The opiate epidemic in the United States has become an increasingly difficult challenge. In 2017, over 67% of all drug overdose-related deaths involved opiates, which totaled around 47,600 (1). And 40% of those deaths involved prescription opiates, such as Hydrocodone and Oxycodone. But some studies are supporting the claim that marijuana could change that, or at least put a dent in it.
So what does cannabis have to do with the opiate epidemic? Many who abuse opiates started using them with a legitimate prescription for pain, say after a car accident. Opiates not only reduce pain, but they can also interfere with the bodies ability to release endorphins or dopamine on its own, making it hard to feel “normal” without them. This creates a unique form of dependency that doesn’t have anything to do with getting high. But cannabis is quickly becoming an alternative to that initial prescription in states that allow it, and it seems to be having a positive effect.
Several studies have shown a direct correlation between marijuana legalization and a decrease in opiate prescriptions. One in particular, that used data from Medicare, found that states that allowed dispensaries had a particularly significant decrease in prescriptions for hydrocodone and morphine (3). Another that used data from Medicaid found that state with medical marijuana laws saw a 5% decrease in opiate prescriptions (4). An earlier study has found that death by opiate overdose had decreased in states that had legalized marijuana.
Medical marijuana laws can be one of many ways to fight what many in the medical community have compared to a plague due to the number of deaths involved. And cannabis really is a great alternative to prescription painkillers. A report from the National Academies of Sciences, Engineering, and Medicine in 2017 states that there is “conclusive or substantial evidence that cannabis or cannabinoids are effective for the treatment of chronic pain in adults.” (2) And unlike opiates, cannabis has no mortality risk. There has yet to be a single documented case of a marijuana overdose, so from a safety standpoint, it is a much better alternative to prescription painkillers.
There are other ways that cannabis can help with opiate use and abuse. Marijuana is a great treatment option for those who are going through opiate withdrawal since it curbs nausea, insomnia, restlessness, and abdominal cramping. It can also increase the efficacy of prescription painkillers since many who use them can quickly build a resistance to them, decreasing the need to take more and more over time.
Although the opiate epidemic is a complex problem that requires a lot of solutions, medical marijuana is just one tool in our policy arsenal to help in the fight.
3) Bradford AC, Bradford WD, Abraham A, Bagwell Adams G. Association Between US State Medical Cannabis Laws and Opioid Prescribing in the Medicare Part D Population. JAMA Intern Med. 2018;178(5):667–672. doi:10.1001/jamainternmed.2018.0266
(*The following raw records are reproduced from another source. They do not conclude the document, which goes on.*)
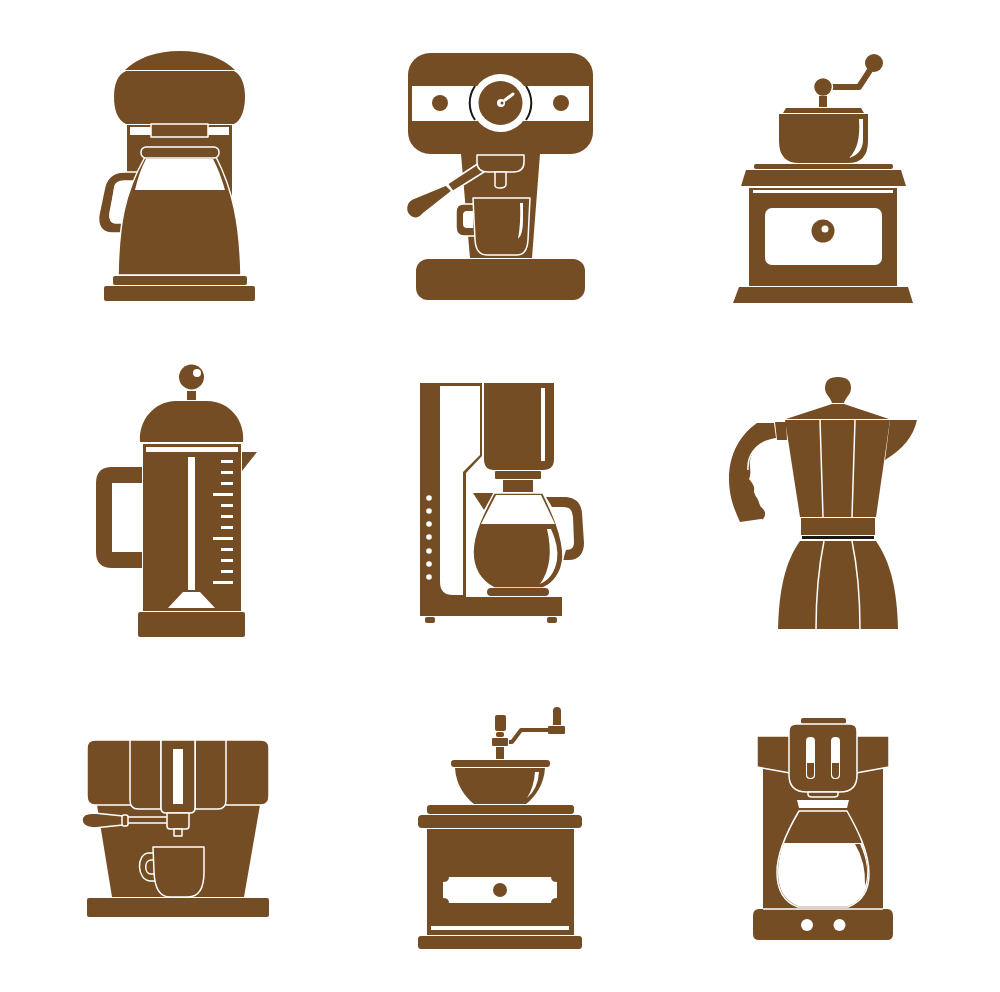
<!DOCTYPE html>
<html lang="en">
<head>
<meta charset="utf-8">
<title>Coffee equipment icons</title>
<style>
:root { --coffee: #744d24; --paper: #ffffff; --ink: #1d1712; }
html, body { margin: 0; background: var(--paper); overflow: hidden; }
svg { display: block; width: 1000px; height: 992px; fill: var(--coffee); }
.paper { fill: var(--paper); }
.cut { stroke: var(--paper); stroke-width: 1.5; stroke-linejoin: round; }
.seam { fill: none; stroke: var(--paper); stroke-width: 1.5; }
.bar { fill: none; stroke: var(--coffee); stroke-linejoin: round; }
</style>
</head>
<body>
<svg viewBox="0 0 1000 992" role="img" aria-label="Nine coffee maker and grinder icons">
  <defs>
    <g id="scale-group">
      <rect x="221" y="0" width="12" height="3"/>
      <rect x="221" y="11" width="12" height="3"/>
      <rect x="221" y="22" width="12" height="3"/>
      <rect x="213" y="33" width="20" height="3"/>
    </g>
  </defs>

  <g id="filter-machine">
    <path d="M125 70Q145 51 180 51T235 70Z"/>
    <path d="M126 71H234C242 75 245 86 245 97S242 120 234 124H126C117 120 114 109 114 97S117 75 126 71Z"/>
    <rect x="127" y="125" width="105" height="85"/>
    <path class="paper" d="M130 127H151V135H130ZM208 127H229V135H208Z"/>
    <rect class="cut" x="151" y="124" width="57" height="13"/>
    <path class="cut" fill-rule="evenodd" d="M138 172H124C113 172 106 179 104 190L99 214C97 226 102 233 112 233H126L128 223H117C111 223 109 219 110 213L115 188C116 183 119 181 124 181H135Z"/>
    <path class="paper" d="M116 181H134C129 195 126 209 125 223H115C110 223 109 218 110 213L114 187Q115 182 120 181Z"/>
    <path class="cut" d="M145 157H216C233 190 240 225 241 275H118C119 225 124 194 145 157Z"/>
    <path class="paper" d="M146 159H213Q220 172 225 190H135Q139 172 146 159Z"/>
    <rect class="cut" x="141" y="147" width="78" height="11" rx="5"/>
    <rect x="113" y="276" width="134" height="9" rx="2"/>
    <rect x="104" y="286" width="151" height="15" rx="2"/>
  </g>

  <g id="gauge-espresso-machine">
    <rect x="408" y="53" width="185" height="101" rx="22"/>
    <rect class="paper" x="412" y="86" width="177" height="35"/>
    <circle cx="440" cy="103" r="8"/>
    <circle cx="561" cy="103" r="8"/>
    <circle class="paper" cx="500.500" cy="103" r="29"/>
    <path fill="none" stroke="var(--ink)" stroke-width="2" d="M475 86A30 30 0 0 0 475 120M526 86A30 30 0 0 1 526 120"/>
    <circle cx="500.500" cy="103" r="22"/>
    <path class="seam" style="stroke-width:3" stroke-linecap="round" d="M505 100L513 94"/>
    <circle class="paper" cx="501" cy="103" r="4"/>
    <circle cx="502" cy="103" r="1.500"/>
    <path d="M461 154H540L532 258H470Z"/>
    <path class="cut" d="M479 163L447 184L452 192L484 172Z"/>
    <path class="cut" d="M446 185L412 199C405 203 405 212 410 216S420 218 424 213L452 191Z"/>
    <path class="seam" d="M446 182L454 193"/>
    <path class="cut" d="M477 155H524V162Q524 172 513 172H488Q477 172 477 162Z"/>
    <path class="cut" d="M495 172H506V184Q506 188 500 188T495 184Z"/>
    <path class="cut" d="M474 204H463C458 204 456 207 456 212V227C456 233 459 236 464 236H475Z"/>
    <path class="paper" d="M467 211H473V228H467Q463 228 463 224V215Q463 211 467 211Z"/>
    <path class="cut" d="M473 198H530L528 240Q527 255 517 255H487Q476 255 475 240Z"/>
    <path class="paper" d="M520 203H523V220Q523 235 518 239Q521 223 520 203Z"/>
    <rect x="416" y="259" width="169" height="41" rx="12"/>
  </g>

  <g id="open-box-grinder">
    <circle cx="874" cy="63" r="9"/>
    <path class="bar" stroke-width="6" d="M827 87H859L872 67"/>
    <circle class="cut" cx="823" cy="87" r="9.500"/>
    <rect x="819" y="96" width="8" height="11"/>
    <path d="M786 108H861L864 113H783Z"/>
    <path d="M779 114H868V141Q868 163 848 163H799Q779 163 779 141Z"/>
    <path class="paper" d="M859 119H863V139Q863 154 849 158Q861 147 859 119Z"/>
    <rect x="754" y="164" width="139" height="5" rx="2"/>
    <path d="M746 170H901L906 186H741Z"/>
    <rect x="749" y="188" width="148" height="98"/>
    <rect class="paper" x="753" y="190" width="140" height="3"/>
    <rect class="paper" x="765" y="208" width="117" height="57" rx="7"/>
    <circle cx="823" cy="231" r="11.500"/>
    <circle class="paper" cx="825" cy="229" r="3.500"/>
    <path d="M739 287H908L913 303H733Z"/>
  </g>

  <g id="french-press">
    <circle cx="191.500" cy="377" r="12.500"/>
    <circle class="paper" cx="197" cy="373" r="4"/>
    <rect x="187" y="391" width="9" height="9"/>
    <path d="M140 442C138 421 154 401 176 401H207C230 401 245 421 243 442Z"/>
    <path d="M242 452H257L242 471Z"/>
    <path fill-rule="evenodd" d="M142 467H112Q96 467 96 483V552Q96 568 112 568H142V552H112V483H142Z"/>
    <rect x="143" y="444" width="98" height="167"/>
    <rect class="paper" x="146" y="447" width="92" height="5"/>
    <rect class="paper" x="188" y="457" width="7" height="133"/>
    <path class="paper" d="M183 592H200L215 608H168Z"/>
    <g class="paper">
      <use href="#scale-group" y="460"/>
      <use href="#scale-group" y="504"/>
      <use href="#scale-group" y="548"/>
    </g>
    <rect x="138" y="612" width="107" height="25" rx="2"/>
  </g>

  <g id="drip-machine">
    <path d="M420 383H482V456L466 473V597H562V616H420Z"/>
    <path class="paper" d="M440 386H480V455L463 472V595H453Q440 595 440 582Z"/>
    <path d="M484 383H554V459Q554 470 543 470H494Q484 470 484 459Z"/>
    <rect class="paper" x="541" y="388" width="4" height="73"/>
    <rect x="495" y="471" width="46" height="8" rx="1"/>
    <rect x="503" y="480" width="30" height="12"/>
    <path d="M473 493H494L484 510Z"/>
    <path d="M546 497H566C576 498 581 503 582 513L584 543C584 554 578 560 569 560H563L566 550C572 550 574 547 574 542L573 517C572 509 569 507 563 507H552Z"/>
    <path class="cut" d="M494 493H543C552 512 563 535 563 557C562 573 553 584 543 588H494C483 582 473 571 473 552C473 533 484 512 494 493Z"/>
    <path class="paper" d="M496 495H541L555 524H481Z"/>
    <path class="paper" d="M547 529H551Q559 546 557 560Q554 578 540 584Q555 563 547 529Z"/>
    <rect x="487" y="588" width="62" height="8" rx="4"/>
    <rect x="425" y="617" width="10" height="6" rx="2"/>
    <rect x="547" y="617" width="10" height="6" rx="2"/>
    <g class="paper">
      <circle cx="429" cy="498" r="2.800"/>
      <circle cx="429" cy="511" r="2.800"/>
      <circle cx="429" cy="524" r="2.800"/>
      <circle cx="429" cy="537" r="2.800"/>
      <circle cx="429" cy="551" r="2.800"/>
      <circle cx="429" cy="564" r="2.800"/>
      <circle cx="429" cy="577" r="2.800"/>
    </g>
  </g>

  <g id="moka-pot">
    <path d="M832 403C830 396 825 395 825 388Q825 377 838 377T851 388C851 395 846 396 844 403Z"/>
    <path d="M832 404H844L889 419H786Z"/>
    <path d="M890 420H917C913 437 903 449 885 460Z"/>
    <path d="M785 420H890L876 517H800Z"/>
    <path d="M775 422H786L787 440H777Z"/>
    <path d="M774 423H757C741 434 729 453 729 479C729 496 734 509 740 522L761 519C767 516 766 511 761 507C758 502 759 498 753 494C756 487 753 484 749 479C752 472 749 467 750 461C752 448 762 440 776 438Z"/>
    <path fill="none" stroke="var(--coffee)" stroke-width="2" d="M751 490C758 496 753 506 761 510Q766 514 762 519"/>
    <path class="seam" stroke-width="1" d="M748 470C747 455 756 445 767 441"/>
    <path class="seam" d="M820 420L823 517M855 420L852 517"/>
    <rect x="801" y="518" width="74" height="17"/>
    <rect x="802" y="536" width="72" height="3" fill="var(--ink)"/>
    <path d="M800 541H876C891 563 897 590 898 629H778C779 590 785 562 800 541Z"/>
    <path class="seam" d="M824 541Q816 580 816 629M852 541Q860 580 860 629"/>
  </g>

  <g id="wide-espresso-machine">
    <path d="M97 805H260L244 897H112Z"/>
    <path class="cut" d="M95 740H261Q269 740 269 748V796Q269 805 261 805H95Q87 805 87 796V748Q87 740 95 740Z"/>
    <path class="cut" d="M130 740H161V809H138Q130 809 130 800ZM195 740H226V800Q226 809 218 809H195Z"/>
    <path class="cut" d="M161 740H195V808Q195 813 190 813H166Q161 813 161 808Z"/>
    <rect class="paper" x="173" y="749" width="10" height="55"/>
    <rect class="cut" x="126" y="817" width="42" height="6"/>
    <path class="cut" d="M123 816L94 813Q82 813 82 820T94 828L123 825Z"/>
    <rect class="cut" x="122" y="815" width="6" height="11" rx="2"/>
    <path class="cut" d="M167 813H189V826Q189 829 186 829H170Q167 829 167 826Z"/>
    <rect class="cut" x="174" y="829" width="8" height="7"/>
    <path class="seam" d="M154 853H149C136 853 136 881 151 881H157M154 860H151C144 860 144 874 151 874H155"/>
    <path class="cut" d="M153 847H204V872Q204 897 188 897H170Q155 897 154 872Z"/>
    <rect x="87" y="898" width="182" height="19" rx="2"/>
  </g>

  <g id="tall-box-grinder">
    <rect x="495" y="715" width="11" height="16" rx="2"/>
    <rect x="496" y="732" width="8" height="5" rx="2"/>
    <rect x="492" y="738" width="16" height="8" rx="1"/>
    <rect x="496" y="747" width="8" height="12"/>
    <path class="bar" stroke-width="4" d="M509 742H512L521 730H549"/>
    <rect x="548" y="726" width="17" height="8" rx="1"/>
    <path d="M553 725V711Q553 707 557 707T561 711V725Z"/>
    <rect x="451" y="760" width="99" height="7" rx="3"/>
    <path d="M455 768H545C544 785 535 797 526 804H474C465 797 456 785 455 768Z"/>
    <path class="paper" d="M535 772H539Q538 789 527 798Q534 787 535 772Z"/>
    <rect x="427" y="805" width="147" height="9" rx="3"/>
    <rect x="418" y="815" width="164" height="13" rx="4"/>
    <rect x="427" y="829" width="147" height="106"/>
    <path class="paper" d="M449 877H551Q551 882 557 882V898Q551 898 551 903H449Q449 898 443 898V882Q449 882 449 877Z"/>
    <circle cx="500" cy="890" r="7"/>
    <rect class="paper" x="431" y="926" width="138" height="4"/>
    <rect x="418" y="936" width="164" height="13" rx="3"/>
  </g>

  <g id="twin-gauge-machine">
    <path d="M763 765H883V909H763Z"/>
    <path class="cut" d="M757 736H790V773L757 767ZM856 736H889V767L856 773Z"/>
    <rect x="801" y="718" width="45" height="6" rx="2"/>
    <path class="cut" d="M796 724H850Q857 724 857 731V775Q857 792 840 792H807Q789 792 789 775V731Q789 724 796 724Z"/>
    <rect class="paper" x="806" y="737" width="9" height="42" rx="4"/>
    <rect class="paper" x="831" y="737" width="9" height="42" rx="4"/>
    <path d="M807 763H814V774Q814 778 810.500 778T807 774ZM832 763H839V774Q839 778 835.500 778T832 774Z"/>
    <path class="cut" d="M808 792H838V794Q838 797 834 797H812Q808 797 808 794Z"/>
    <path class="paper" d="M797 800H849L847 808H799Z"/>
    <path class="cut" d="M799 811H847C856 827 869 851 869 874C869 892 861 902 848 907H798C784 902 777 890 777 872C777 851 789 828 799 811Z"/>
    <path class="paper" d="M784 843H862Q868 859 868 874C868 892 861 901 848 906H798C785 901 778 890 778 872Q778 858 784 843Z"/>
    <path d="M855 844H860Q871 868 865 886Q866 862 855 844Z"/>
    <path d="M759 909H887Q893 909 893 916V934Q893 940 887 940H759Q753 940 753 934V916Q753 909 759 909Z"/>
    <path class="seam" d="M763 909H883"/>
    <circle class="paper" cx="807" cy="925" r="6"/>
    <circle class="paper" cx="839.500" cy="925" r="6"/>
  </g>
</svg>
</body>
</html>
4) Wen H, Hockenberry JM. Association of Medical and Adult-Use Marijuana Laws With Opioid Prescribing for Medicaid Enrollees. JAMA Intern Med. 2018;178(5):673–679. doi:10.1001/jamainternmed.2018.1007